The messages start off subtly so let's take this a little farther. It is a month later and your cut has healed. This week however, you run your knee into the corner of the end table. It hurts for several days and you aren't quite walking right. One of your eyes is puffy and irritated for no reason. You have been focusing on a huge project at work or at home and haven't taken any time to recharge yourself. It is annoying to have to slow down due to your knee and stop for a few minutes to take care of your eye. It is quite bothersome that your eye feels strained much sooner than normal due to its condition. You have to stop looking at your computer sooner or suffer more irritating eye strain if you keep on pushing yourself those extra couple of hours.
Another circumstance may be that you are involved in a life shifting emotional event that is taking most of your attention most of the time. All of a sudden for no reason, your lower back starts hurting and you start getting headaches. Do you see the trend? These physical conditions are messages from your body and your subconscious mind that you need to stop and take care of yourself. The more impossible sounding that is based on your hectic schedule, the more necessary it is. You are communicating with yourself that it is time to take some time to recover your body and regroup your energy.

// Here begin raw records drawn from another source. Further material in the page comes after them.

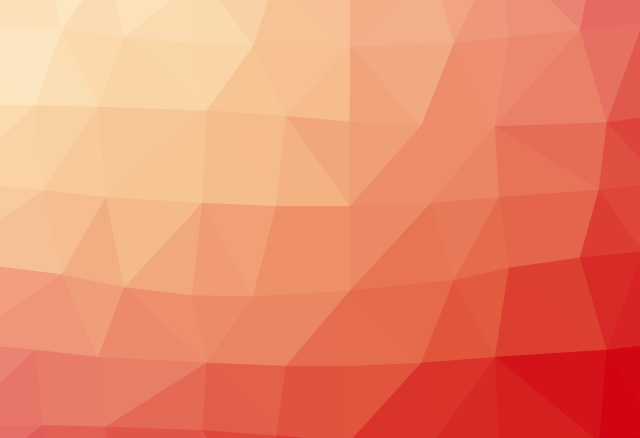
A Shadertoy shader for this background:

```glsl
// Low-poly backdrop: a sheet of flat triangles fading from cream to deep red.
// A grid bent by a few waves gives the corners, each cell is split along its
// shorter diagonal, and each facet takes one tone from a curved gradient.

const float PI      = 3.14159265;
const float ASPECT  = 1.46;                  // sheet width, height is 1
const vec2  ORIGIN  = vec2(0.0875, -0.0913); // corner (0,0), measured from top left
const vec2  SPACING = vec2(0.1787, 0.1825);
const float WEAVE   = 0.019;   // alternating shift of the columns
const float SWAY    = 0.0456;  // sideways wave
const float ARCH    = 0.038;   // bow of every row
const float SWELL   = 0.0285;  // opposed bow of alternate rows
const float TONE_VARIATION = 0.55;
const float PINK_TINT = 0.10;
const float WARM_TINT = 0.025;

const vec3 RAMP[8] = vec3[8](
    vec3(0.99, 0.91, 0.79), vec3(0.98, 0.83, 0.67),
    vec3(0.96, 0.72, 0.55), vec3(0.94, 0.60, 0.46),
    vec3(0.91, 0.48, 0.37), vec3(0.88, 0.33, 0.25),
    vec3(0.84, 0.13, 0.15), vec3(0.82, 0.00, 0.09));

float hash(vec2 p) {
    vec3 q = fract(vec3(p.xyx) * 0.1031);
    q += dot(q, q.yzx + 33.33);
    return fract((q.x + q.y) * q.z);
}

// Position of a grid corner; y runs downwards.
vec2 corner(vec2 id) {
    vec2 p = ORIGIN + id * SPACING;
    p.x += WEAVE * cos(PI * id.x) * cos(0.45 * id.x);
    p.x += SWAY * cos(1.35 * (id.x - 0.5)) * cos(2.09 * (id.y - 1.0) + 0.3);
    p.y += ARCH * (sin(PI * id.x / 7.0) - 0.6);
    p.y += SWELL * cos(0.6 * (id.x - 2.0)) * cos(0.5 * PI * id.y);
    return p;
}

// Signed distance to the line a-b, positive on one side.
float side(vec2 p, vec2 a, vec2 b) {
    vec2 e = normalize(b - a);
    return e.x * (p.y - a.y) - e.y * (p.x - a.x);
}

// Smooth coverage of a triangle, whichever way it winds.
float coverage(vec2 p, vec2 a, vec2 b, vec2 c, float pixel) {
    float s = sign(side(c, a, b));
    float d = min(s * side(p, a, b), min(s * side(p, b, c), s * side(p, c, a)));
    return clamp(0.5 + d / pixel, 0.0, 1.0);
}

// Flat colour of a facet, from its centre and a random seed.
vec3 facetColor(vec2 center, float seed) {
    vec2 uv = clamp(center / vec2(ASPECT, 1.0), 0.0, 1.0);
    vec2 rise = pow(uv, vec2(1.6, 1.5));
    float tone = 0.1 + 4.6 * rise.x + 4.5 * rise.y - 2.0 * rise.x * rise.y;
    tone = clamp(tone + TONE_VARIATION * (seed - 0.5), 0.0, 6.999);
    int k = int(tone);
    vec3 color = mix(RAMP[k], RAMP[k + 1], fract(tone));
    float skew = uv.x - uv.y;
    color.b += PINK_TINT * skew * skew - WARM_TINT;
    return color;
}

// Adds one triangle to the weighted colour sum.
void addFacet(inout vec4 sum, vec2 p, vec2 a, vec2 b, vec2 c, float seed, float pixel) {
    float w = coverage(p, a, b, c, pixel);
    if (w > 0.0) sum += w * vec4(facetColor((a + b + c) / 3.0, seed), 1.0);
}

void mainImage(out vec4 fragColor, in vec2 fragCoord) {
    vec2 uv = fragCoord / iResolution.xy;
    vec2 p = vec2(uv.x * ASPECT, 1.0 - uv.y);
    float pixel = 1.0 / iResolution.y;
    vec2 home = floor((p - ORIGIN) / SPACING);
    vec4 sum = vec4(0.0);

    // Bent cells can reach into their neighbours, so visit all nine.
    for (int j = -1; j <= 1; j++)
    for (int i = -1; i <= 1; i++) {
        vec2 id = home + vec2(i, j);
        vec2 a = corner(id);
        vec2 b = corner(id + vec2(1, 0));
        vec2 c = corner(id + vec2(0, 1));
        vec2 d = corner(id + vec2(1, 1));
        float seed1 = hash(id + 17.0);
        float seed2 = hash(id + 71.0);
        if (distance(a, d) < distance(b, c)) {
            addFacet(sum, p, a, b, d, seed1, pixel);
            addFacet(sum, p, a, d, c, seed2, pixel);
        } else {
            addFacet(sum, p, a, b, c, seed1, pixel);
            addFacet(sum, p, b, d, c, seed2, pixel);
        }
    }
    fragColor = vec4(sum.rgb / max(sum.a, 0.001), 1.0);
}
```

You really didn't have the time to take an afternoon off even though you knew you should. A couple of weeks later, you get sick for no reason. You are forced to spend a day in bed. You do so unwillingly, working the whole time. Then perhaps the next month, you experience symptoms from one of your organs, most often your stomach, gall bladder or intestines that finally get your attention. You have to stop what you are doing because you feel so lousy. You make an appointment with your health care practitioner. The hammer is finally big enough for you take care of yourself.
How can you learn how to hear the subtle tap on the shoulder and not need the big hammer? First of all, pay attention to how you are spending your time and energy. Are you applying most of your effort to one aspect of your life over all others? If so, schedule a morning or afternoon off away from your electronic devices every week. Take a long walk or a hike, go to a museum or movie. Go out and do something fun with your kids, partner or friend. Take a nap and/or a long bath. That short amount of time will do wonders for your health and enhance the spiritual, mental, emotional and physical aspects of your life. It certainly is better than feeling the fall of the hammer, no matter what size.
Cristina is attuned to hearing and responding to the light tap of the hammer whenever possible. She is an medical intuitive and Sustainable Wellness™ coach. Her website is www.Heal-Thyself.com and you may feel free to contact her at Cristina@Heal-Thyself.com
© Cristina Smith 2012. All rights reserved.